Saved data entries
•••••

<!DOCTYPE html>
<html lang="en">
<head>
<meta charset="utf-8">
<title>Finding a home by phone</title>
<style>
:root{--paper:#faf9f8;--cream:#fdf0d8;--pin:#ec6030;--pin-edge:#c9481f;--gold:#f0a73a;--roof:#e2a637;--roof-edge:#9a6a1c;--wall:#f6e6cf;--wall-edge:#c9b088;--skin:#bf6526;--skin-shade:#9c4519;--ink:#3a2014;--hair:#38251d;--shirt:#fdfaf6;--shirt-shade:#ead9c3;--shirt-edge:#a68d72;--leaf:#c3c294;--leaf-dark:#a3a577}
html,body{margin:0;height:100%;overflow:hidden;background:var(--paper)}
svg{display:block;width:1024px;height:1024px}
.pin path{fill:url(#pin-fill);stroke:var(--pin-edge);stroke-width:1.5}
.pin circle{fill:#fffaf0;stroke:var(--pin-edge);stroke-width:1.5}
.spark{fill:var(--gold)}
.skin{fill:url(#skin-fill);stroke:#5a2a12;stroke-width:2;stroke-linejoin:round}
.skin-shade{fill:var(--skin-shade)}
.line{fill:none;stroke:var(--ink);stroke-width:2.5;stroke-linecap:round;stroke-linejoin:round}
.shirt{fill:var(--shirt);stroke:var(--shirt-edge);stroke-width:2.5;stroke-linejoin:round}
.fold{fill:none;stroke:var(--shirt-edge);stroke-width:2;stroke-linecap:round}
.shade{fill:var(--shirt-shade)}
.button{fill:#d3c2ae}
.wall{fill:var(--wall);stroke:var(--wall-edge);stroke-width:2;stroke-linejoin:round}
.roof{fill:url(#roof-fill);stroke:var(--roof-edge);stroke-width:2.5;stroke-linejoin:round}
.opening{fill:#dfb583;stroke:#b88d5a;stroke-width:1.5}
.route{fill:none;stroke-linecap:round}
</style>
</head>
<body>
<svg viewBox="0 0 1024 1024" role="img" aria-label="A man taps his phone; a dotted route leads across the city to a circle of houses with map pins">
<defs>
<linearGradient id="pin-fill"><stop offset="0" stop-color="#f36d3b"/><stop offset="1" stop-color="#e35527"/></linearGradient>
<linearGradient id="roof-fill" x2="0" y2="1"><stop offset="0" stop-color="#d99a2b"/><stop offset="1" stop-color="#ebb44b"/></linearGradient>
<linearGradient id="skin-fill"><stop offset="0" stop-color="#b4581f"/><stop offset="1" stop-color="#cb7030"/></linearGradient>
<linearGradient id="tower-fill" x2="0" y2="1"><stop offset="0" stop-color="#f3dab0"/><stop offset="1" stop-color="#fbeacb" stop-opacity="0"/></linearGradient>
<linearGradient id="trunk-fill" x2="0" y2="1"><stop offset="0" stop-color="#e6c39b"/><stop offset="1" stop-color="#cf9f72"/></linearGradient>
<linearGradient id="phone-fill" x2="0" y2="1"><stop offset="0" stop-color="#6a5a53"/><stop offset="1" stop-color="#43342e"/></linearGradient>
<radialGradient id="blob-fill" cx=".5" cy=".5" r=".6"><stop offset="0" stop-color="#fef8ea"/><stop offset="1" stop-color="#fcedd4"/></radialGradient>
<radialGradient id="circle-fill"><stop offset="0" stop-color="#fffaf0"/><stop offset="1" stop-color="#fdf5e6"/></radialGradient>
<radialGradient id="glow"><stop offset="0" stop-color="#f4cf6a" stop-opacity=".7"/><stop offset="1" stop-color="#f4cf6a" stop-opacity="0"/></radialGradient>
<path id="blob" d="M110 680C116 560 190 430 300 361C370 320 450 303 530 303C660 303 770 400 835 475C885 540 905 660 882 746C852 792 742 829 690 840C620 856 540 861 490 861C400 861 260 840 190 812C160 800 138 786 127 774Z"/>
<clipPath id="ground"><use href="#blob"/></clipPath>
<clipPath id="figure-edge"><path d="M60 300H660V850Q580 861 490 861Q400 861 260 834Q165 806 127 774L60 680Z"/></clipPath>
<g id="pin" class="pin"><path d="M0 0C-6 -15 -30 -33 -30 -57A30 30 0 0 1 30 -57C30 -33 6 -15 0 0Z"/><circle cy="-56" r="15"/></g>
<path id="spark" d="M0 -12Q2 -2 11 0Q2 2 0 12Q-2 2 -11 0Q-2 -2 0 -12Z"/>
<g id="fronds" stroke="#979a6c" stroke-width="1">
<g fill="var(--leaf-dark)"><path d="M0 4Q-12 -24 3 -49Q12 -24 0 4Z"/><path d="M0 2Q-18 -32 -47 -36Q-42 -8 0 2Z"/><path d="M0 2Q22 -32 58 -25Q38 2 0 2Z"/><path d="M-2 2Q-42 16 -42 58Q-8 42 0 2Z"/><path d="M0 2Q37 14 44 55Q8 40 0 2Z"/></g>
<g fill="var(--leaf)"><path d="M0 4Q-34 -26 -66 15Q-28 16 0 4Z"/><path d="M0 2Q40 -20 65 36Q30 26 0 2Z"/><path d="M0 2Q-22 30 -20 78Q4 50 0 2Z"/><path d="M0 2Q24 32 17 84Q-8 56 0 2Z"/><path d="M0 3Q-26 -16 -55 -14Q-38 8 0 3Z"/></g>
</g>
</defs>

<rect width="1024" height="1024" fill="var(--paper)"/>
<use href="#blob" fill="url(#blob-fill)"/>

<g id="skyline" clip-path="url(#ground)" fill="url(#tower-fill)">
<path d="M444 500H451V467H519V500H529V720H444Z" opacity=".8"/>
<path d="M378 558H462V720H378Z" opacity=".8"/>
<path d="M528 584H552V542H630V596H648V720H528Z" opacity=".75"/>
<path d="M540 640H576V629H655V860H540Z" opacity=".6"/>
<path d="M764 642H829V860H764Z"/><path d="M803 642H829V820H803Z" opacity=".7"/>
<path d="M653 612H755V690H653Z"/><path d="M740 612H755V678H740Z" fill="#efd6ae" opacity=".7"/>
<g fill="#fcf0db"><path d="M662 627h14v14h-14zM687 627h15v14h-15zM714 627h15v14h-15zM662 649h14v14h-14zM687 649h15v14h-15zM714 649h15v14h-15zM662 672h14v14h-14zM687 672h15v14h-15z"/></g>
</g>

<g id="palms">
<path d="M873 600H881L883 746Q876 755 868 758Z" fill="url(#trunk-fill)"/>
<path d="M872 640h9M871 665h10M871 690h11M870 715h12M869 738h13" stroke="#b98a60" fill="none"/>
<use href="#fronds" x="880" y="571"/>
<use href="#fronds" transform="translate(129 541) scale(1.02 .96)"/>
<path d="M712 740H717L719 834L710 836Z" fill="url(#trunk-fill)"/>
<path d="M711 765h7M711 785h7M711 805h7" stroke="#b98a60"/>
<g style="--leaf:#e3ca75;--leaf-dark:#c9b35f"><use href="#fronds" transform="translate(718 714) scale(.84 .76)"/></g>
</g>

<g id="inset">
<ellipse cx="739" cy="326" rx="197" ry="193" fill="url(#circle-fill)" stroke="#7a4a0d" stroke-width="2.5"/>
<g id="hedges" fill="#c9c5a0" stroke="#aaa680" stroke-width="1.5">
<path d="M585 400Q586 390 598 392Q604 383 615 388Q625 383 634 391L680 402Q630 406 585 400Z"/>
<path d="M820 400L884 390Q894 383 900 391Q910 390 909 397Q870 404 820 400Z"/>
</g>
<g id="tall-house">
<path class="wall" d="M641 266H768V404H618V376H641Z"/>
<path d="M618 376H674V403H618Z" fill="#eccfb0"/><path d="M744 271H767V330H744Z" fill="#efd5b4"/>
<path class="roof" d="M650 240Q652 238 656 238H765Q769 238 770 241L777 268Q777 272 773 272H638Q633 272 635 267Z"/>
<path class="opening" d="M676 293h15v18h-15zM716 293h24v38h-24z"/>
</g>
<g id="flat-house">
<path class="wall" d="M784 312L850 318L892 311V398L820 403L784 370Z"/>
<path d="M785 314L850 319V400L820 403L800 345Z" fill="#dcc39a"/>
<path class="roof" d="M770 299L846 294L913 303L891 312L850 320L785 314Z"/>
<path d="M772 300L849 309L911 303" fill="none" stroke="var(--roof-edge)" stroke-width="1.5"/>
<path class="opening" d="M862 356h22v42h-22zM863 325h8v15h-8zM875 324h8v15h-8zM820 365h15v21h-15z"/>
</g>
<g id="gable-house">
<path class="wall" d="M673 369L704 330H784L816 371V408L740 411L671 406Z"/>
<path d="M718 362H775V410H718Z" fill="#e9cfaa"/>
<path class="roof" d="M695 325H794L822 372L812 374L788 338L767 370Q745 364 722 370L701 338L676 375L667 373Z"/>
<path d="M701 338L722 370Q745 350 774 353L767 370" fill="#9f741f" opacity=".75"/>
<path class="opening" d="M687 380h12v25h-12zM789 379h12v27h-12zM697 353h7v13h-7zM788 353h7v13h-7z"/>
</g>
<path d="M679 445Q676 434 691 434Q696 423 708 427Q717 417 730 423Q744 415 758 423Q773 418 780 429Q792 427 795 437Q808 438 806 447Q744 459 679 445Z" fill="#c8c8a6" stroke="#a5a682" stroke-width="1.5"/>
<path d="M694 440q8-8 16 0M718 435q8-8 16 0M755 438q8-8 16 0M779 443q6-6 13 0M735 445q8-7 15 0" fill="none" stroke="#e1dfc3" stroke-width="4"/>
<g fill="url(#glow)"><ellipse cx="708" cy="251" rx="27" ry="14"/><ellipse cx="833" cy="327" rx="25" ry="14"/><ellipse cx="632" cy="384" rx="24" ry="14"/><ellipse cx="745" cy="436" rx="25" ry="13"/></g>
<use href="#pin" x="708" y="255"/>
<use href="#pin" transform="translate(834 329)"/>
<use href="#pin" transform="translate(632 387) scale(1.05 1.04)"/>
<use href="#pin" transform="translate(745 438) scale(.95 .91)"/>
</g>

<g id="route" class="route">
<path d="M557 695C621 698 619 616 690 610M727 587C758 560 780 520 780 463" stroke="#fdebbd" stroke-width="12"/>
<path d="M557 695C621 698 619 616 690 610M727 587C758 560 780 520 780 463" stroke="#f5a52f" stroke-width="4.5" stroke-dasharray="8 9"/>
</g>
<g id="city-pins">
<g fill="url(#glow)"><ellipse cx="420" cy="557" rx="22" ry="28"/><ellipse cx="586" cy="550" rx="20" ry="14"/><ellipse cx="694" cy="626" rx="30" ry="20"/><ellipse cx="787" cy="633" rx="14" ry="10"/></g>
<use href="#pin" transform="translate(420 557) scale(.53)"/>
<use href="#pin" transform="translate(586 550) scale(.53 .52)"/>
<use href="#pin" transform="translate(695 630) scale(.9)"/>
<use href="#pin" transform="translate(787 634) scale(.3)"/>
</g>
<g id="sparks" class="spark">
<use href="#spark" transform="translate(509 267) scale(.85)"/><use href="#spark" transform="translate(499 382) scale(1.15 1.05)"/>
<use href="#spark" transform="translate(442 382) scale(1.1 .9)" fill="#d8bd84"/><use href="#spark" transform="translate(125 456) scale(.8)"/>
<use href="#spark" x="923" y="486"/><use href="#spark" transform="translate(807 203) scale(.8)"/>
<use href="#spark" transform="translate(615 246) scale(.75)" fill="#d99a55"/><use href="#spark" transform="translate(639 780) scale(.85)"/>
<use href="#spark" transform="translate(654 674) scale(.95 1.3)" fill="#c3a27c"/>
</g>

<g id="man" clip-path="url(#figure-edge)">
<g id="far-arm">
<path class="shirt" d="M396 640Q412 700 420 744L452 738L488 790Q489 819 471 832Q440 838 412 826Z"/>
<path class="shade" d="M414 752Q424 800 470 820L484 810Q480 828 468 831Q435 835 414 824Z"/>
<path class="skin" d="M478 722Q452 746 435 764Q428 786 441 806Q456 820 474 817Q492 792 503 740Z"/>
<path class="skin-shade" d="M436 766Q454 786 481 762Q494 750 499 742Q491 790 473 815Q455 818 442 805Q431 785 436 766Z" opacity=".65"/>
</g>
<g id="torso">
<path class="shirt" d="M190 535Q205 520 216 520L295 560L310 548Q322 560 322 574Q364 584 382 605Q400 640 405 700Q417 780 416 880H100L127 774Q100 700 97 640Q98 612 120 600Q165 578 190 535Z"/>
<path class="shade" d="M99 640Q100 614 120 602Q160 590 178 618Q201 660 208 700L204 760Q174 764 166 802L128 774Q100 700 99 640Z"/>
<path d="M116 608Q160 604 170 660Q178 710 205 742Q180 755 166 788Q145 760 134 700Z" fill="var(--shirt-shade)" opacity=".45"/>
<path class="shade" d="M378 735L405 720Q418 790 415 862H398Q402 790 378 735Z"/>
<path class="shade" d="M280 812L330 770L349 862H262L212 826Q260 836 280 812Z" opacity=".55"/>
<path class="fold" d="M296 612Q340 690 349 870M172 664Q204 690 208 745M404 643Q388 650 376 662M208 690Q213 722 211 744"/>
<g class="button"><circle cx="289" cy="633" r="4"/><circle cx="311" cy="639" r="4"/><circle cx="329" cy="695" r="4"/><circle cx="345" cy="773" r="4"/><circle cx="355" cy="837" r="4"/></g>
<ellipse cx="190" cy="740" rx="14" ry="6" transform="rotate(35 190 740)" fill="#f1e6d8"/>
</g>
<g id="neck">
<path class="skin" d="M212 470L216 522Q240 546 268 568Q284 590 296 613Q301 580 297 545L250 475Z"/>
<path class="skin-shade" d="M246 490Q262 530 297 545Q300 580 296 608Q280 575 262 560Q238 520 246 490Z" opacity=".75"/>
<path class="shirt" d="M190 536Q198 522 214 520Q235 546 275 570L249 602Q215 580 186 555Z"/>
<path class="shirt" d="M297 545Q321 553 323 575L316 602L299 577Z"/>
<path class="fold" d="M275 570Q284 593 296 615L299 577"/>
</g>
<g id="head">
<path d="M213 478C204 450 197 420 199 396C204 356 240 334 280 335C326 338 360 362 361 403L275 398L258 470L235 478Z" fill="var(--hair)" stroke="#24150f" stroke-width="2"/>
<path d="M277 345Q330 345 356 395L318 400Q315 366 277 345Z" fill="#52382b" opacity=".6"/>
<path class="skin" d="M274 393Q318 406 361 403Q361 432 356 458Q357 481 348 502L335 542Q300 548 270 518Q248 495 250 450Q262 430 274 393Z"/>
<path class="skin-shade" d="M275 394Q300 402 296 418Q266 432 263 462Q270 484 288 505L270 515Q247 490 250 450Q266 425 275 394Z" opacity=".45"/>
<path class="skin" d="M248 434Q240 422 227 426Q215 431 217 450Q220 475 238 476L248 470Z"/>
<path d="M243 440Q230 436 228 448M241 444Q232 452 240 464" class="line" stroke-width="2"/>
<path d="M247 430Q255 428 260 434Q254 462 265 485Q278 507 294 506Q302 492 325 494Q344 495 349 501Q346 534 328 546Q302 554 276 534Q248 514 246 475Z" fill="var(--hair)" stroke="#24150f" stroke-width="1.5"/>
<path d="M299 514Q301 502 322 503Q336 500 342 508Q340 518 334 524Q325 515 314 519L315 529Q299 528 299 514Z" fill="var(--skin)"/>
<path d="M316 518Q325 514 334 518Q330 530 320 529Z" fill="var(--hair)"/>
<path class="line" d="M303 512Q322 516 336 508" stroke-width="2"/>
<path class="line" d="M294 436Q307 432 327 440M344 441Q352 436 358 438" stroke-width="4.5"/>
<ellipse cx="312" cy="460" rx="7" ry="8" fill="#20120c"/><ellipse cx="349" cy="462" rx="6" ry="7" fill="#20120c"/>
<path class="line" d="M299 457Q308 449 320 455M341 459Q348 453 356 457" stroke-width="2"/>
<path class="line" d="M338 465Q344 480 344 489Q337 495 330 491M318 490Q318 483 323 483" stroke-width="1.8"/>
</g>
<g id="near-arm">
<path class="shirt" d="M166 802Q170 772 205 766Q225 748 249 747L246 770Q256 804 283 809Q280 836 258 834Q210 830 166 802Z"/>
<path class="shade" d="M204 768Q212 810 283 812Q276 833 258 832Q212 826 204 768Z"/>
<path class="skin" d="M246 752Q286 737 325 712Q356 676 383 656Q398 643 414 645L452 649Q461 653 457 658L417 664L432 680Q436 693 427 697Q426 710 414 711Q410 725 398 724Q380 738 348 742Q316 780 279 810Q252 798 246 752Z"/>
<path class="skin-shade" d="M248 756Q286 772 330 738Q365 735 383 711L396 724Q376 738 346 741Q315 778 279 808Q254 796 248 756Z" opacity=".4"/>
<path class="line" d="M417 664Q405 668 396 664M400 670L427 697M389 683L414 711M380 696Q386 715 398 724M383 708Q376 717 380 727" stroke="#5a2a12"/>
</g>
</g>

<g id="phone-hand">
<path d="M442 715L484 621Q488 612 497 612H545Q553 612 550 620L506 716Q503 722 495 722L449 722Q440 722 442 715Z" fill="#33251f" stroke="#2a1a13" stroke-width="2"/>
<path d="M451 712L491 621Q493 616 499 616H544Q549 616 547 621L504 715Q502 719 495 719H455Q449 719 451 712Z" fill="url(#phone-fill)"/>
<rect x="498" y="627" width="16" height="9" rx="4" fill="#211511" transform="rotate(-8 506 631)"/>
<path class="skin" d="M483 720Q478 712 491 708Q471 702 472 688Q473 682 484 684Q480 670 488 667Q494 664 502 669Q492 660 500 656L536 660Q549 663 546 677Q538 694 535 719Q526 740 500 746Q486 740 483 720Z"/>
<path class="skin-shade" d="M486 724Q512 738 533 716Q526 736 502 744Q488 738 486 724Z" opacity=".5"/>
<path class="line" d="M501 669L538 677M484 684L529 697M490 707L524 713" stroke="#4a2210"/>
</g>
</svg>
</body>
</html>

•••••

YOUR OBJECTIVE:
Look above for the line holding "752Q286 737 325", then set down exactly that line and every line after it up to and including the line holding "715L484 621Q488 612", with nothing else.

SOLUTION TO THE EXERCISE:
<path class="skin" d="M246 752Q286 737 325 712Q356 676 383 656Q398 643 414 645L452 649Q461 653 457 658L417 664L432 680Q436 693 427 697Q426 710 414 711Q410 725 398 724Q380 738 348 742Q316 780 279 810Q252 798 246 752Z"/>
<path class="skin-shade" d="M248 756Q286 772 330 738Q365 735 383 711L396 724Q376 738 346 741Q315 778 279 808Q254 796 248 756Z" opacity=".4"/>
<path class="line" d="M417 664Q405 668 396 664M400 670L427 697M389 683L414 711M380 696Q386 715 398 724M383 708Q376 717 380 727" stroke="#5a2a12"/>
</g>
</g>

<g id="phone-hand">
<path d="M442 715L484 621Q488 612 497 612H545Q553 612 550 620L506 716Q503 722 495 722L449 722Q440 722 442 715Z" fill="#33251f" stroke="#2a1a13" stroke-width="2"/>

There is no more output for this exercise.